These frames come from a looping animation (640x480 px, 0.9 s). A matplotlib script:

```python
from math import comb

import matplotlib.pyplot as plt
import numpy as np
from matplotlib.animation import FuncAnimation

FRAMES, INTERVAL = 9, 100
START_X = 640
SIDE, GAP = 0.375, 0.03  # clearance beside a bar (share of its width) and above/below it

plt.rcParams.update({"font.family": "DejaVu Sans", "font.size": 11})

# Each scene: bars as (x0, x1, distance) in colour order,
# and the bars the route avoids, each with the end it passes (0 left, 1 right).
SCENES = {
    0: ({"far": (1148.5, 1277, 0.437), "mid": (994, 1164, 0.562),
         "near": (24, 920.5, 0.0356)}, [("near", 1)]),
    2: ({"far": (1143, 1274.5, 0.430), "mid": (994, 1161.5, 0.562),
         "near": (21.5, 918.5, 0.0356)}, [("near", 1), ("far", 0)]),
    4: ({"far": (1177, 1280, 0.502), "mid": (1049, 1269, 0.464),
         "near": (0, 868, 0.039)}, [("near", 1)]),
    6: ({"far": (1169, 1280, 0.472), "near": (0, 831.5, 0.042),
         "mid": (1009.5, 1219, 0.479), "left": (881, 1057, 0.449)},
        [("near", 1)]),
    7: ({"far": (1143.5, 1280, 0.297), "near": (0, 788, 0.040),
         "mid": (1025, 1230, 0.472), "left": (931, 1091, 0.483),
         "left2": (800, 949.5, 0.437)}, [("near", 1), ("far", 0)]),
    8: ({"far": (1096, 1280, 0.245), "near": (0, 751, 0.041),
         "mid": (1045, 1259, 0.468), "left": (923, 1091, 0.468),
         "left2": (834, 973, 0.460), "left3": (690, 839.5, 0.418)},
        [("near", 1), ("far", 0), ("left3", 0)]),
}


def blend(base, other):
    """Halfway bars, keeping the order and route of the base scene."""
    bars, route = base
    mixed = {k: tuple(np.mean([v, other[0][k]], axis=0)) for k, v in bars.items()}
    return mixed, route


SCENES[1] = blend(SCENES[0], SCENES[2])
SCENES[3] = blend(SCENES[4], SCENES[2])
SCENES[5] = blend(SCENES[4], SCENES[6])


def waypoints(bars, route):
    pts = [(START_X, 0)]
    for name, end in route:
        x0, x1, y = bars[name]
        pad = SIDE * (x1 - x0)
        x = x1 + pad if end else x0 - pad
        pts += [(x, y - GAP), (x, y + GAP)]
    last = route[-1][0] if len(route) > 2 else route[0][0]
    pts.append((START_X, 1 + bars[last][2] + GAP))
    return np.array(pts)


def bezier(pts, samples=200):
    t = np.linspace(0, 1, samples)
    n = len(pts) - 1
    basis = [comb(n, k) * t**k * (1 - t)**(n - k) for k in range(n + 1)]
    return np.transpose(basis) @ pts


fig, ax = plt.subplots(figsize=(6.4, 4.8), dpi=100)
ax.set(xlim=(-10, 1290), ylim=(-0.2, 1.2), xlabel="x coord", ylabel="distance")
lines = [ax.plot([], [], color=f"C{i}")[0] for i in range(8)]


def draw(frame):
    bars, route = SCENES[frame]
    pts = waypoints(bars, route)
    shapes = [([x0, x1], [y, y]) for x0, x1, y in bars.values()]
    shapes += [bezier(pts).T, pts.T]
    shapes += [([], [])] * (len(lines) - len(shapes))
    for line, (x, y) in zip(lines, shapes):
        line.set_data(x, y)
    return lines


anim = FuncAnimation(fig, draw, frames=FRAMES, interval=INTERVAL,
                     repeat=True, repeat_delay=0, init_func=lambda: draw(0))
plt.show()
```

---

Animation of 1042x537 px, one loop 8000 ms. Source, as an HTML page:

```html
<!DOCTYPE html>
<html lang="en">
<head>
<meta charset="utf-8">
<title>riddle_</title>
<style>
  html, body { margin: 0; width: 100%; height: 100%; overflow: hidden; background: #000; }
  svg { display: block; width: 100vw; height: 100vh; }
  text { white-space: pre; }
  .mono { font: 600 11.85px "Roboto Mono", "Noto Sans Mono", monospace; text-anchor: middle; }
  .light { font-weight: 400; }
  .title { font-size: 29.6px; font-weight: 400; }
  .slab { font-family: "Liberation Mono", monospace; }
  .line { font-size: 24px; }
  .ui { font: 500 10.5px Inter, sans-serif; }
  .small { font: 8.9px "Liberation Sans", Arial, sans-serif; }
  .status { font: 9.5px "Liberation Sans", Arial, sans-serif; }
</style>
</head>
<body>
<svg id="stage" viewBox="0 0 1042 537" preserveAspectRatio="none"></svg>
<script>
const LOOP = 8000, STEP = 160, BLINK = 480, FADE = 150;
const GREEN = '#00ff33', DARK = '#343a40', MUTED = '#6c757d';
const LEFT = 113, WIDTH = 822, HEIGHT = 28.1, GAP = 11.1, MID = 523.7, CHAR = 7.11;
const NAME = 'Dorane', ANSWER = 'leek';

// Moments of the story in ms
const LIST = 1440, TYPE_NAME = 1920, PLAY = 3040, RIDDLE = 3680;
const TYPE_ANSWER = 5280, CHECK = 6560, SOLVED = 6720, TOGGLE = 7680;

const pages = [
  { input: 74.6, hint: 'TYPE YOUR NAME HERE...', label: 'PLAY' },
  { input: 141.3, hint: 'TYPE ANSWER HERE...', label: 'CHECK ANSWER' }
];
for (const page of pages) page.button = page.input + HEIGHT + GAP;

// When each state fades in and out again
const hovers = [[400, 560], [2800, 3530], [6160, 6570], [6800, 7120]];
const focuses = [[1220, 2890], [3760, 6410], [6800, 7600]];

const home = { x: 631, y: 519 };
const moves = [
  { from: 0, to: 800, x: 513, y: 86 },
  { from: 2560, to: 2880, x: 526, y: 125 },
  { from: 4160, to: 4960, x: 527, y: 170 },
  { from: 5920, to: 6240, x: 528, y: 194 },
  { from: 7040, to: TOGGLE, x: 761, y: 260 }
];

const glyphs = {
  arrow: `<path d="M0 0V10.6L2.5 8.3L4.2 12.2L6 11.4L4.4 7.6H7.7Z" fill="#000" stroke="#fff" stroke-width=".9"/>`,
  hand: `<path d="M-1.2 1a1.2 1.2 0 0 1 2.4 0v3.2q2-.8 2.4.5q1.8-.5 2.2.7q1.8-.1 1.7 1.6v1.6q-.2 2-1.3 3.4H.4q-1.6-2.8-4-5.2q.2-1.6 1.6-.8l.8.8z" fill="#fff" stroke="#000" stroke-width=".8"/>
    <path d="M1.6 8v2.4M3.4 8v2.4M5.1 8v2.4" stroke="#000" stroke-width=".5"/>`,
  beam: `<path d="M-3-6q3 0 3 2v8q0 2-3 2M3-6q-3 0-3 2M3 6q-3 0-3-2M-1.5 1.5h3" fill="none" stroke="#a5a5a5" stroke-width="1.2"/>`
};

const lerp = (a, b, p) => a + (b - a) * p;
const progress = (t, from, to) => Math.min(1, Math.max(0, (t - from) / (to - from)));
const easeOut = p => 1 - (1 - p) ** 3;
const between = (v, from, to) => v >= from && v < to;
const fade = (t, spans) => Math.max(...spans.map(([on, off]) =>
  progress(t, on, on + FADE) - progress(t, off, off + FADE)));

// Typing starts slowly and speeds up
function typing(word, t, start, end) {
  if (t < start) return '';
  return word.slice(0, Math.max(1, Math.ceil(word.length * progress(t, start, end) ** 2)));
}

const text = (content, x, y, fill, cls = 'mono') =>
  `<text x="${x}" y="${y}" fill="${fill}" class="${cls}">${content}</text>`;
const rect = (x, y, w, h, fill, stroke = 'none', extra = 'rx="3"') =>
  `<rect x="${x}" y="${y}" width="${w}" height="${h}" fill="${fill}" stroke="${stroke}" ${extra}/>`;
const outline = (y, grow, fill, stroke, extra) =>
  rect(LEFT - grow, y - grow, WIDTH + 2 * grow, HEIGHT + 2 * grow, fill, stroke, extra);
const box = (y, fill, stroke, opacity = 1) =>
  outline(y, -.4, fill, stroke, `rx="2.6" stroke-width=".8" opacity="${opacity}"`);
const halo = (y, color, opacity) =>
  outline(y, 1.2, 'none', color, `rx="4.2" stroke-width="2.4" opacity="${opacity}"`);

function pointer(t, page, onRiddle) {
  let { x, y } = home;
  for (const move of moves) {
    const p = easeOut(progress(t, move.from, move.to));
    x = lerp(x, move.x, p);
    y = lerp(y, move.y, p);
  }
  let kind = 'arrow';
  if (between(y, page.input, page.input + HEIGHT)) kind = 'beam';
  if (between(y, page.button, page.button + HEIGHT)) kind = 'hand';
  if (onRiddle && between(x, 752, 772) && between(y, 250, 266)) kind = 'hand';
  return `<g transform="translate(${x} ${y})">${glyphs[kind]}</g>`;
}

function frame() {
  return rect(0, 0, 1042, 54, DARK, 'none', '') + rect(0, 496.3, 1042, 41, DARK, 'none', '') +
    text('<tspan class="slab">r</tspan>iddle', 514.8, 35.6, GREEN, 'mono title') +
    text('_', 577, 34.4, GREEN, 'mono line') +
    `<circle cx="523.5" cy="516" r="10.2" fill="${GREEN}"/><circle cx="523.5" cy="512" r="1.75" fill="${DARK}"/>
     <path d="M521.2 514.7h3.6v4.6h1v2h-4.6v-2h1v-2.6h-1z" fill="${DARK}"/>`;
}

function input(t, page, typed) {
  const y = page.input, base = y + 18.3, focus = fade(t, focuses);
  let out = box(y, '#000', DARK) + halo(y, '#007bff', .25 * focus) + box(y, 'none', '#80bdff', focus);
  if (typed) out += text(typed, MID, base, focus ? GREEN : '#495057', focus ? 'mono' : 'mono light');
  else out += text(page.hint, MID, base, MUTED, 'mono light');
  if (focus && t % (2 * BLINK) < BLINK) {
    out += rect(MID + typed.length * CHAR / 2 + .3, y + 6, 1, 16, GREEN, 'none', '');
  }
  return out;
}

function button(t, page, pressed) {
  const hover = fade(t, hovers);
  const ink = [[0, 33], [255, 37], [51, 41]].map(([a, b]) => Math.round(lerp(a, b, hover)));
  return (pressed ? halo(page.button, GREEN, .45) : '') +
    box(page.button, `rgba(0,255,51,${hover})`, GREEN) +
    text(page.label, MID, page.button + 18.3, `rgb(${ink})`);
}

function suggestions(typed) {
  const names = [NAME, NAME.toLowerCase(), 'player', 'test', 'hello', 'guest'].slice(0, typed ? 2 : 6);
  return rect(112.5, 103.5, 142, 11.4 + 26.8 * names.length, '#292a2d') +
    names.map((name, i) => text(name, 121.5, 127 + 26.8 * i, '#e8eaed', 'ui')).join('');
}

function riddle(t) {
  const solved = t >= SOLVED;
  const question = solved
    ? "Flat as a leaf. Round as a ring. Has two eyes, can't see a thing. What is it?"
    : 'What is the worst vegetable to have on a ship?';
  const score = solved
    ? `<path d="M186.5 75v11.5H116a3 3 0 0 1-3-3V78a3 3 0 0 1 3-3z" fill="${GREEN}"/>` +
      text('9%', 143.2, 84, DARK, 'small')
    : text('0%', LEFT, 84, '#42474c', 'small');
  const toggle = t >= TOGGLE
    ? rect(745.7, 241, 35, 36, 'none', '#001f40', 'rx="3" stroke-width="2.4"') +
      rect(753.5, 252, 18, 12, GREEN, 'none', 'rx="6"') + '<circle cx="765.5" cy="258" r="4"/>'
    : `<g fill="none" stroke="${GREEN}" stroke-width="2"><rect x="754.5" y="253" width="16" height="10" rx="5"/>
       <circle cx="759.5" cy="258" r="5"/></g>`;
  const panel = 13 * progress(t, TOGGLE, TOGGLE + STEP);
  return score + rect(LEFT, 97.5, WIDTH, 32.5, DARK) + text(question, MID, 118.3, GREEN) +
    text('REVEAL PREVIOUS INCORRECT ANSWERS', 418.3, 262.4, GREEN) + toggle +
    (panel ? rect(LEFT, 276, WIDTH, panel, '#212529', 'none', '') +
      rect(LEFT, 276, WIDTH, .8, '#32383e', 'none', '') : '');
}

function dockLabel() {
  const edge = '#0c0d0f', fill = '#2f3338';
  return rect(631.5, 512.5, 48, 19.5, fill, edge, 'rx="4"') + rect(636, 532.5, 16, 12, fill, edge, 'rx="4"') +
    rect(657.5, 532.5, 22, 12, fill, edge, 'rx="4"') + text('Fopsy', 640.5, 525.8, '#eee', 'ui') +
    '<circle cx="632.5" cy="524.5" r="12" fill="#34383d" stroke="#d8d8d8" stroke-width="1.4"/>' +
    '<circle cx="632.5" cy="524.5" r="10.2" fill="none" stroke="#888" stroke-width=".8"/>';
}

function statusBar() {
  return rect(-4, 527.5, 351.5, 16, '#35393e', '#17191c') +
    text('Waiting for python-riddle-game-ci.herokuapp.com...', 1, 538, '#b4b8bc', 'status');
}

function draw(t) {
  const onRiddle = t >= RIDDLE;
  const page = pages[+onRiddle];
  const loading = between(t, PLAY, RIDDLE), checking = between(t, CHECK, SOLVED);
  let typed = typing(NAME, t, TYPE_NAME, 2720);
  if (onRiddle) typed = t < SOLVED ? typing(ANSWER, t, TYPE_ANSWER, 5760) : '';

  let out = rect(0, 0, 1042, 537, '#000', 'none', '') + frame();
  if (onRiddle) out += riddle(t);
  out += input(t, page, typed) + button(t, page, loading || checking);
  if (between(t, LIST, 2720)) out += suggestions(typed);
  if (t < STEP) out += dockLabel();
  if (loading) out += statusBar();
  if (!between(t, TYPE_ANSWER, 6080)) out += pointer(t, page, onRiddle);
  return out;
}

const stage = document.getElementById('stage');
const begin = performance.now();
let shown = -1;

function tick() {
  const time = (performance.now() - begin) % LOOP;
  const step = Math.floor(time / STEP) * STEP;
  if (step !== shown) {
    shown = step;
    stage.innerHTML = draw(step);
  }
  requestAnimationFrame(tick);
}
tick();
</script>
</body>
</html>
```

> **YOUR ASSIGNMENT**: In these entries, some lines may contain the string "last". Give the number of such lines and nothing more.

> **SOLUTION TO THE PROBLEM**: 2